Introduction: Scleredema is a rare connective-tissue disorder characterized by diffuse, non-pitting induration of the skin. Scleredema is divided into three types. Pathogenesis is largely unknown. We present a case of a 56-year-old woman with non insulin-dependent diabetes mellitus who presented with a progressive history of thickening of the skin on her back.
Case report: A 56-year-old woman, suffered from type 2 diabetes diagnosed 15 years ago, presented with complaints of painless, progressive hardening of her upper back present for years. Recently, she was diagnosed of incipient nephropathy, high systolic blood pressure, and retinal hard exudates close to the macula treated with laser photocoagulation. Physical examination revealed a symmetrical, erythematous, indurated plaque with indistinct borders involving her posterior neck and upper back. Slightly restriction in range of motion of the shoulders and neck was noted. Her body mass index (BMI) was of 33.1 kg/m2.The punch biopsy of the skin on her back showed an increased amount of interstitial colloidal iron with positive mucin consistent with scleredema.These features supported the diagnosis of scleredema diabeticorum. Our patient was asymptomatic and described mild restriction in movement. To our knowledge, her diabetes mellitus was controlled with subcutaneous insulin injections and diet.
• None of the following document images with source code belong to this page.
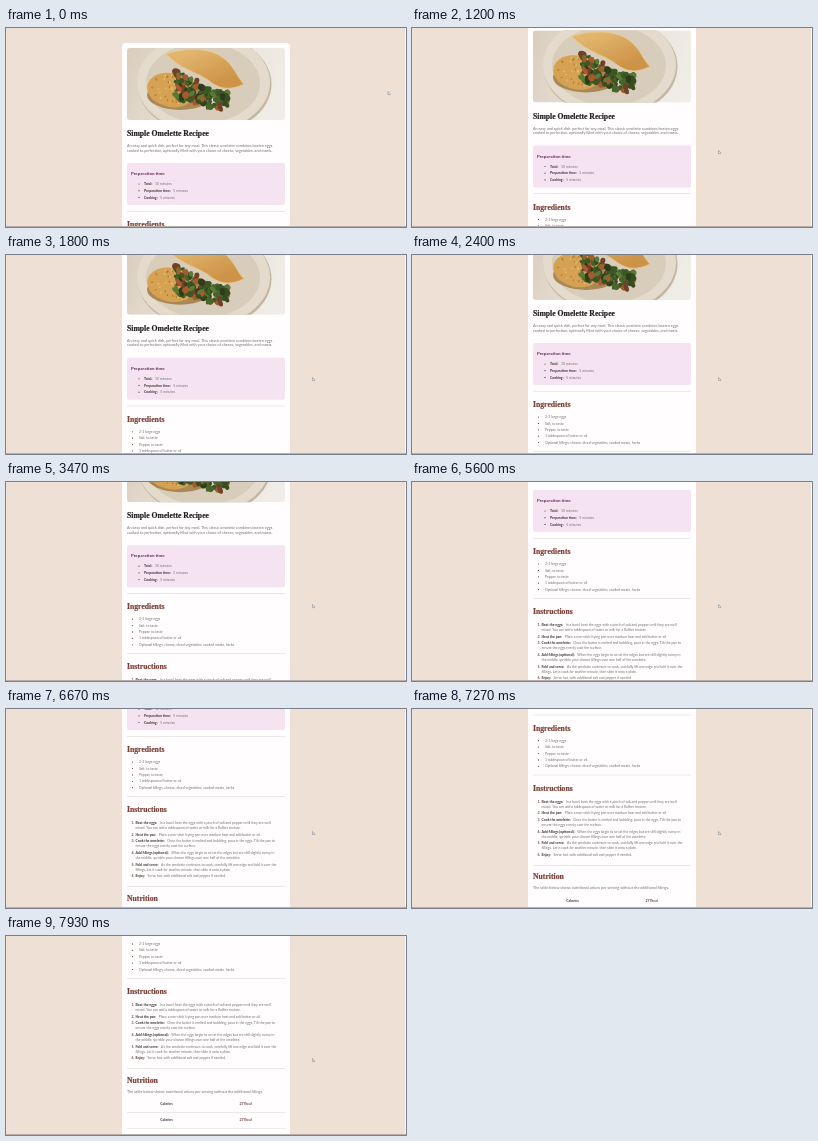
Write an HTML page with a canvas that moves like this. It is 400 px wide and 199 px high and loops after 8000 ms.

```html
<!DOCTYPE html>
<html lang="en">
<head>
<meta charset="utf-8">
<title>Recipe page</title>
<style>
  html, body { margin: 0; width: 100%; height: 100%; overflow: hidden; background: #eee0d5; }
  canvas { display: block; width: 400px; height: 199px; }
</style>
</head>
<body>
<canvas id="stage"></canvas>
<script>
const W = 400, H = 199, LOOP = 8000, STEP = 1000 / 15;
const SERIF = '"Liberation Serif", serif', SANS = 'Lato, sans-serif';
const INK = '#25201f', BROWN = '#7d4038', PLUM = '#642a55', GREY = '#77706e', BOLD = '#3b302f';

const canvas = document.getElementById('stage');
const ctx = canvas.getContext('2d');
const ratio = window.devicePixelRatio || 1;
canvas.width = W * ratio;
canvas.height = H * ratio;

// [time, scroll offset]
const scrollKeys = [[0, 0], [450, 0], [1200, 17.5], [2400, 47], [4330, 92],
  [5600, 127], [6670, 156], [7930, 201], [8000, 203]];

const ingredients = ['2-3 large eggs', 'Salt, to taste', 'Pepper, to taste',
  '1 tablespoon of butter or oil',
  'Optional fillings: cheese, diced vegetables, cooked meats, herbs'];

const steps = [
  [270, 'Beat the eggs:', 'In a bowl, beat the eggs with a pinch of salt and pepper until they are well',
    'mixed. You can add a tablespoon of water or milk for a fluffier texture.'],
  [281.5, 'Heat the pan:', 'Place a non-stick frying pan over medium heat and add butter or oil.'],
  [288.3, 'Cook the omelette:', 'Once the butter is melted and bubbling, pour in the eggs. Tilt the pan to',
    'ensure the eggs evenly coat the surface.'],
  [300.2, 'Add fillings (optional):', 'When the eggs begin to set at the edges but are still slightly runny in',
    'the middle, sprinkle your chosen fillings over one half of the omelette.'],
  [311.7, 'Fold and serve:', 'As the omelette continues to cook, carefully lift one edge and fold it over the',
    'fillings. Let it cook for another minute, then slide it onto a plate.'],
  [323.3, 'Enjoy:', 'Serve hot, with additional salt and pepper if needed.']
];

function keyed(keys, t) {
  let i = 1;
  while (i < keys.length - 1 && t > keys[i][0]) i++;
  const [t0, a] = keys[i - 1], [t1, b] = keys[i];
  return a + (b - a) * Math.min(1, (t - t0) / (t1 - t0));
}

function text(str, x, y, color = GREY, font = `3.45px ${SANS}`, align = 'left') {
  ctx.font = font;
  ctx.fillStyle = color;
  ctx.textAlign = align;
  ctx.fillText(str, x, y);
  return x + ctx.measureText(str).width;
}

const bold = (str, x, y, color = BOLD, align) => text(str, x, y, color, `bold 3.45px ${SANS}`, align);
const paragraph = (str, y) => text(str, 121, y, GREY, `3.75px ${SANS}`);

function heading(str, y, color = BROWN) {
  text(str, 121, y, color, `bold 7.7px ${SERIF}`);
  ctx.strokeStyle = color;
  ctx.lineWidth = 0.2;
  ctx.strokeText(str, 121, y);
}

function box(x, y, w, h, r, color) {
  ctx.fillStyle = color;
  ctx.beginPath();
  ctx.roundRect(x, y, w, h, r);
  ctx.fill();
}

function oval(x, y, rx, ry, color, turn = 0) {
  ctx.fillStyle = color;
  ctx.beginPath();
  ctx.ellipse(x, y, rx, ry, turn, 0, Math.PI * 2);
  ctx.fill();
}

const rule = y => box(121, y, 158, 0.5, 0, '#ddd4d2');
const bullet = (x, y, color) => oval(x, y, 0.6, 0.6, color);

function seeded(seed) {
  return () => (seed = (seed * 16807) % 2147483647) / 2147483647;
}

function photo() {
  const rnd = seeded(41);
  ctx.save();
  ctx.beginPath();
  ctx.roundRect(121, 20, 158, 72, 3);
  ctx.clip();
  const table = ctx.createLinearGradient(121, 20, 279, 92);
  table.addColorStop(0, '#d9cdbd');
  table.addColorStop(0.5, '#e9e2d9');
  table.addColorStop(1, '#f1eee9');
  ctx.fillStyle = table;
  ctx.fillRect(121, 20, 158, 72);

  oval(198.5, 56, 67, 50, '#c3b6a3');
  oval(197.5, 54.5, 66.5, 49, '#e4dbcd');
  oval(197, 55, 57, 40, '#d8ccba');

  // lower flap
  oval(174, 67, 33, 15, '#a98856');
  oval(165, 62, 24, 17, '#d5a254', 0.2);
  for (let i = 0; i < 40; i++) {
    const a = rnd() * 6.3, r = Math.sqrt(rnd());
    oval(164 + 21 * r * Math.cos(a), 62 + 15 * r * Math.sin(a), 1.2, 0.7, i % 2 ? '#b97d36' : '#e3bb72', a);
  }

  // leaves and fillings
  const tones = ['#354d20', '#46652b', '#2c3d1b', '#5b7a35', '#3d5724', '#a45b2d', '#71402a'];
  for (let i = 0; i < 110; i++) {
    const u = rnd();
    const x = 169 + u * 52;
    const y = 42 + u * 24 + rnd() * (28 - u * 10);
    oval(x, y, 2 + rnd() * 3.2, 1.4 + rnd() * 2.2, tones[i % 7], rnd() * 3);
  }

  // upper fold
  const fold = ctx.createLinearGradient(190, 22, 205, 58);
  fold.addColorStop(0, '#e2b56d');
  fold.addColorStop(1, '#cd9449');
  ctx.fillStyle = fold;
  ctx.beginPath();
  ctx.moveTo(160, 26);
  ctx.bezierCurveTo(181, 19, 203, 20, 216, 29);
  ctx.bezierCurveTo(229, 38, 231, 50, 238, 56);
  ctx.bezierCurveTo(226, 62, 216, 62, 206, 55);
  ctx.bezierCurveTo(193, 44, 176, 43, 160, 26);
  ctx.fill();
  ctx.strokeStyle = '#ecc989';
  ctx.lineWidth = 0.8;
  ctx.stroke();
  ctx.restore();
}

function intro() {
  photo();
  heading('Simple Omelette Recipee', 108.3, INK);
  paragraph('An easy and quick dish, perfect for any meal. This classic omelette combines beaten eggs', 119.1);
  paragraph('cooked to perfection, optionally filled with your choice of cheese, vegetables, and meats.', 123.7);

  box(121, 135, 158, 42, 2, '#f6e3f1');
  text('Preparation time', 125, 147, PLUM, `bold 4.5px ${SANS}`);
  [['Total:', '10 minutes'], ['Preparation time:', '5 minutes'], ['Cooking:', '5 minutes']]
    .forEach(([label, value], i) => {
      const y = 156 + i * 6.7;
      bullet(133, y, PLUM);
      text(value, bold(label, 138, y + 1.2) + 2.6, y + 1.2);
    });
}

function recipe() {
  rule(183);
  heading('Ingredients', 199.1);
  ingredients.forEach((item, i) => {
    const y = 209 + i * 6.4;
    bullet(126.5, y, BROWN);
    text(item, 133, y + 1.1);
  });

  rule(243);
  heading('Instructions', 259.1);
  steps.forEach(([y, label, first, second], i) => {
    bold(`${i + 1}.`, 125.5, y + 1.1, BROWN);
    text(first, bold(label, 129.5, y + 1.1) + 2.6, y + 1.1);
    if (second) text(second, 129.5, y + 5.9);
  });
}

function nutrition() {
  rule(333.2);
  heading('Nutrition', 347.6);
  paragraph('The table below shows nutritional values per serving without the additional fillings.', 357.6);
  for (let y = 369; y < 410; y += 16) {
    bold('Calories', 160.5, y + 1, BOLD, 'center');
    bold('277kcal', 239.5, y + 1, '#6d3333', 'center');
    rule(y + 8.3);
  }
}

function pointer(t) {
  const p = Math.max(0, Math.min(1, (t - 60) / 640));
  const k = p * p * (3 - 2 * p);
  ctx.save();
  ctx.translate(382 - 75.5 * k, 63.5 + 59 * k);
  ctx.beginPath();
  ctx.moveTo(0, 0);
  ctx.lineTo(0, 3.2);
  ctx.lineTo(0.9, 2.5);
  ctx.lineTo(1.6, 3.6);
  ctx.lineTo(2.5, 2.3);
  ctx.closePath();
  ctx.fillStyle = '#f8f8f8';
  ctx.fill();
  ctx.strokeStyle = '#7f8b96';
  ctx.lineWidth = 0.6;
  ctx.stroke();
  ctx.restore();
}

function draw(now) {
  // the small offset absorbs times rounded to 10 ms
  const t = Math.floor((now % LOOP) / STEP + 0.1) * STEP;
  ctx.setTransform(ratio, 0, 0, ratio, 0, 0);
  ctx.fillStyle = '#eee0d5';
  ctx.fillRect(0, 0, W, H);

  ctx.save();
  ctx.translate(0, -keyed(scrollKeys, t));
  box(116, 15, 168, 460, 4, '#fffdfe');
  intro();
  recipe();
  nutrition();
  ctx.restore();

  // window edges
  box(W - 1, 0, 1, H, 0, '#fafafa');
  box(0, H - 1, W, 1, 0, '#b9aeaa');
  pointer(t);
}

const start = performance.now();
function tick() {
  draw(performance.now() - start);
  requestAnimationFrame(tick);
}
tick();
</script>
</body>
</html>
```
Discussion: Scleredema is a rare condition of unknown pathogenesis. It is characterized by symmetrical, non-pitting hardening and induration of the skin, most commonly seen on the upper back, shoulder and neck, due to excessive increase in mucin deposition between the thickened and broadened collagen bundles. In rare occasions, the disease involves the face, arms, and the rest of the trunk, but not the hands and the feet that may decrease the mobility of the affected tissues. Scleredema is classically divided into three types, distinguished by their associations with infection, monoclonal gammopathy, and diabetes mellitus (scleredema diabeticorum).The third type occurs primarily in obese, middle-aged men with a long history of diabetes mellitus, as seen in the patient described here. It may be referred to as scleredema diabeticorum.Although scleredema may be diagnosed clinically, diagnostic confirmation may be obtained with a tissue biopsy. Treatment of scleredema is challenging. In scleredema diabeticorum, it is judicious to advise control of blood glucose as a first step in treatment, although a relationship between glucose control and improvement in scleredema has not been firmly established.
Conclusion: The frequency of scleredema diabeticorum is underestimated. In most cases, scleredema diabeticorum is a self-limited, benign condition.
18 - 21 May 2019
European Society of Endocrinology